Plain-text document sources:
◆ ◆ ◆ ◆
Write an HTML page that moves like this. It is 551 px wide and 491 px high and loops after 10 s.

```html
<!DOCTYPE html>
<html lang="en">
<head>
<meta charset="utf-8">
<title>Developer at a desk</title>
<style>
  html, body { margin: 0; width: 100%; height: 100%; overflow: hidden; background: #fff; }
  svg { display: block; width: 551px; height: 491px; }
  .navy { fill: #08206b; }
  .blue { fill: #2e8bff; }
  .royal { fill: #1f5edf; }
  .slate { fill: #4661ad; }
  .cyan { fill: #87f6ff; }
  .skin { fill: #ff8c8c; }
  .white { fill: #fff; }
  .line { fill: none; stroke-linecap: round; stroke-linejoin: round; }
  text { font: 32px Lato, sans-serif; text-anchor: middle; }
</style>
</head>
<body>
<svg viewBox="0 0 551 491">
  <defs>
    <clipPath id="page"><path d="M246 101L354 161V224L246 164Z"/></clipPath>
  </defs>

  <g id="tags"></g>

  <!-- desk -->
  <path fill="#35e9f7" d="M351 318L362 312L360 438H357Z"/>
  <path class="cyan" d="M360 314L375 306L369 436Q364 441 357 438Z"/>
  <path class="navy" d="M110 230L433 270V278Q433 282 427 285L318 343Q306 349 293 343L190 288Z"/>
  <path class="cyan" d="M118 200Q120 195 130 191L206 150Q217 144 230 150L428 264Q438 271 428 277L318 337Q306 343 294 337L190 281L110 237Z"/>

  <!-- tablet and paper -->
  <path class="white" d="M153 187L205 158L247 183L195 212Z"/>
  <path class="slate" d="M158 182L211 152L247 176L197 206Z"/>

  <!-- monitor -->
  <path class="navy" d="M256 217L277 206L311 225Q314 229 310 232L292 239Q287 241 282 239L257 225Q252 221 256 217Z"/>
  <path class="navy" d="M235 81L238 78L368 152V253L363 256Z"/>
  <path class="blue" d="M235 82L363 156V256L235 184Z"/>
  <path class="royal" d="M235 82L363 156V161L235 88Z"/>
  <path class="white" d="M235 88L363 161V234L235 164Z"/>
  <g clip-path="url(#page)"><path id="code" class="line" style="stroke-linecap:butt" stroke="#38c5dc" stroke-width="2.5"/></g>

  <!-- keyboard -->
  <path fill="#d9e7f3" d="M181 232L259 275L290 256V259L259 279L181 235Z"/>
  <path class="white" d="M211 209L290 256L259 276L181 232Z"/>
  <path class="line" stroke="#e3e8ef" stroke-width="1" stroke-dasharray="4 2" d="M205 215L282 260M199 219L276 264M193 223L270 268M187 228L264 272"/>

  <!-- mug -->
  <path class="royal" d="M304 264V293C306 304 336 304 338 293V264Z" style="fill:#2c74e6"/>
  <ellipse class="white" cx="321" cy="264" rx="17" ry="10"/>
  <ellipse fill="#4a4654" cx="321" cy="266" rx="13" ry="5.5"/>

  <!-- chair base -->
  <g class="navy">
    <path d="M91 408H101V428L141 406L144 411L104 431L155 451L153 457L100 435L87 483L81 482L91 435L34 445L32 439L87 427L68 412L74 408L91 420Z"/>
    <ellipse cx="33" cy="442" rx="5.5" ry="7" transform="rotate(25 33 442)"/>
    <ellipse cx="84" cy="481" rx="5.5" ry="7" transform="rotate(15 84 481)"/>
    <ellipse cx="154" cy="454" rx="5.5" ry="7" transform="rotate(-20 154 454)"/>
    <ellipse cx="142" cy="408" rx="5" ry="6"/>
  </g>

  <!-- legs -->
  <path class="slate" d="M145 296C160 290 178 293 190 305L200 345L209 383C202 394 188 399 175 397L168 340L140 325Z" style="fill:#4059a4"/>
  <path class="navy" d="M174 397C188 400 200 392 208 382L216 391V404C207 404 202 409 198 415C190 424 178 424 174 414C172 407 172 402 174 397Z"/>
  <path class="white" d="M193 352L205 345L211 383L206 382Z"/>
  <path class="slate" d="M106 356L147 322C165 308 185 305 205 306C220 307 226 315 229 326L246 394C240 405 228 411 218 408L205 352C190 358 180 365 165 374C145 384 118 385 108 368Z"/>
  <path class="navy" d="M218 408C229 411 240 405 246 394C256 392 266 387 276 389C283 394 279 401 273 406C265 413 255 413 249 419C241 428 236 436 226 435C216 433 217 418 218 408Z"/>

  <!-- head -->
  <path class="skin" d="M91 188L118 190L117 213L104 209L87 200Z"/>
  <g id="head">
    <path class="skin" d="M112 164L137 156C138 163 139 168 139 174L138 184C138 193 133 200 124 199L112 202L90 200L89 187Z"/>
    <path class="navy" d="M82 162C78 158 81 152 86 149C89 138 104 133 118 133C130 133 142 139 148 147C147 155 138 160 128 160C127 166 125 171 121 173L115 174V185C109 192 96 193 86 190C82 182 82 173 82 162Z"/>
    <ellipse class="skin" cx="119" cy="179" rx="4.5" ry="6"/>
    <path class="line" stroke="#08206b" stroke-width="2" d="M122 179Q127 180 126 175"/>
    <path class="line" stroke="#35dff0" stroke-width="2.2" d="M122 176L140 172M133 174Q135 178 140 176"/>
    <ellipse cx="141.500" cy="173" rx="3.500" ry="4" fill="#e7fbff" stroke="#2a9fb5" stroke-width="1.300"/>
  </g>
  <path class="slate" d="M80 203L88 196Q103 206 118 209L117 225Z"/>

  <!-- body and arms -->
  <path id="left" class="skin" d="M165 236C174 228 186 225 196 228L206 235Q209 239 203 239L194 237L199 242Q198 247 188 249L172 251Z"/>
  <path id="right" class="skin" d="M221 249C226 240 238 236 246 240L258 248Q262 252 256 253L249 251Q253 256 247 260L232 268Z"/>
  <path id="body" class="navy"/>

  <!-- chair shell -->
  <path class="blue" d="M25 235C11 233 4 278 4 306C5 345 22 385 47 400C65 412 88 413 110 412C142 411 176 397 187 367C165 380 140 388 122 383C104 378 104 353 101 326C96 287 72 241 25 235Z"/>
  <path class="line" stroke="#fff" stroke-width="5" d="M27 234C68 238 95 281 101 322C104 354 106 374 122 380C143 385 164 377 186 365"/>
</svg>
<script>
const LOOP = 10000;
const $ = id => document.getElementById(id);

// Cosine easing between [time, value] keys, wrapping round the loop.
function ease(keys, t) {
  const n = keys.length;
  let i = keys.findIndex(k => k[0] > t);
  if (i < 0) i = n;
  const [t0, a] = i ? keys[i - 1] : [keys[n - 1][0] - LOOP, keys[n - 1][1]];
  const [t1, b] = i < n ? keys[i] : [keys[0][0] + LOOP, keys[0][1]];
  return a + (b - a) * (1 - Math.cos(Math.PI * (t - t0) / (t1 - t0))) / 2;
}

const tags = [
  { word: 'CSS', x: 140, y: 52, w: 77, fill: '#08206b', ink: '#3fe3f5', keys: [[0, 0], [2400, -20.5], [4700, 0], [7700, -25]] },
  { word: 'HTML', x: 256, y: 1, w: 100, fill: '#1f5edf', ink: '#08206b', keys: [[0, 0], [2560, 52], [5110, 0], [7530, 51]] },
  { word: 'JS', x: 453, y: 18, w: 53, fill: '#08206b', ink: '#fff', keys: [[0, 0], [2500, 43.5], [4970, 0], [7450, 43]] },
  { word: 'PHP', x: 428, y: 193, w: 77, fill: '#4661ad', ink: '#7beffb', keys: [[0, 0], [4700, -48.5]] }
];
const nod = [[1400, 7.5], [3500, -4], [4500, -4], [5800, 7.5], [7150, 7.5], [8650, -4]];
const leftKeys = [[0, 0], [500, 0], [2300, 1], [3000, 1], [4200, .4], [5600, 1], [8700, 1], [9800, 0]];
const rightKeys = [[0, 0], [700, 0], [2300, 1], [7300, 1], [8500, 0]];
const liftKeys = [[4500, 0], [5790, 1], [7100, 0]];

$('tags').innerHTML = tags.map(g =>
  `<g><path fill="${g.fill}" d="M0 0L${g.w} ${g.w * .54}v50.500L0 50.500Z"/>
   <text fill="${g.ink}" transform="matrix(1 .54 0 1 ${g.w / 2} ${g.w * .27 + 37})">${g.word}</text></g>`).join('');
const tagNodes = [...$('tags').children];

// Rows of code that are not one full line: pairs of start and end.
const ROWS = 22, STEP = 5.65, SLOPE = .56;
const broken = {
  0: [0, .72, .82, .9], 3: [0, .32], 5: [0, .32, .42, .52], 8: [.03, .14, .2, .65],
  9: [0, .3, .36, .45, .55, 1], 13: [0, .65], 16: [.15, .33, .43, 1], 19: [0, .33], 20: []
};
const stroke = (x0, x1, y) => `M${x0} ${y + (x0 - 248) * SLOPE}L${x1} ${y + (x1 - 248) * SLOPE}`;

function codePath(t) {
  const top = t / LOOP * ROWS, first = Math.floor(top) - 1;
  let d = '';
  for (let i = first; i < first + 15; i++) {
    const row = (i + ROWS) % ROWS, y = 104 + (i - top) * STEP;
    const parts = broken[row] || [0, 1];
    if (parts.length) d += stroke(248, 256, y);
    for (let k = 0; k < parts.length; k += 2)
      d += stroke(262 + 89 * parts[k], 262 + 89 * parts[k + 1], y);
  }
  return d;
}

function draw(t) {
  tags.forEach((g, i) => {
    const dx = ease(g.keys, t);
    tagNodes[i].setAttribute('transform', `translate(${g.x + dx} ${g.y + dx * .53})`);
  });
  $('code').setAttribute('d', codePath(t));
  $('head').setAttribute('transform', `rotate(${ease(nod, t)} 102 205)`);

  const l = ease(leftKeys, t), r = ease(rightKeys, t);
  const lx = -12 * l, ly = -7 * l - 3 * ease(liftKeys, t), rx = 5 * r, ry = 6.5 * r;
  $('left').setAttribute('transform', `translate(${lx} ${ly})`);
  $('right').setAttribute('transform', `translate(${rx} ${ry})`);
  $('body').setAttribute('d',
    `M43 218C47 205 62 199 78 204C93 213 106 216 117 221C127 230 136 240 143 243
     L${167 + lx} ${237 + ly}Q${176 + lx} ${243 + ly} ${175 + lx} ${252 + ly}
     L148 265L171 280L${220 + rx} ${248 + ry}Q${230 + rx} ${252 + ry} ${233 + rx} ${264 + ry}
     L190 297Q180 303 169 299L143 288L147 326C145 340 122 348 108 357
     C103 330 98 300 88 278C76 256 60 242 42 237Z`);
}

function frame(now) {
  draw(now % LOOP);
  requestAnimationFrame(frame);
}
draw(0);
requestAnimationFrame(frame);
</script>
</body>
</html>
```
◆ ◆ ◆ ◆
» THE PROBLEM
Indicate how many lines in the records above contain the word "style", giving only the number.

» TASK RESULT
5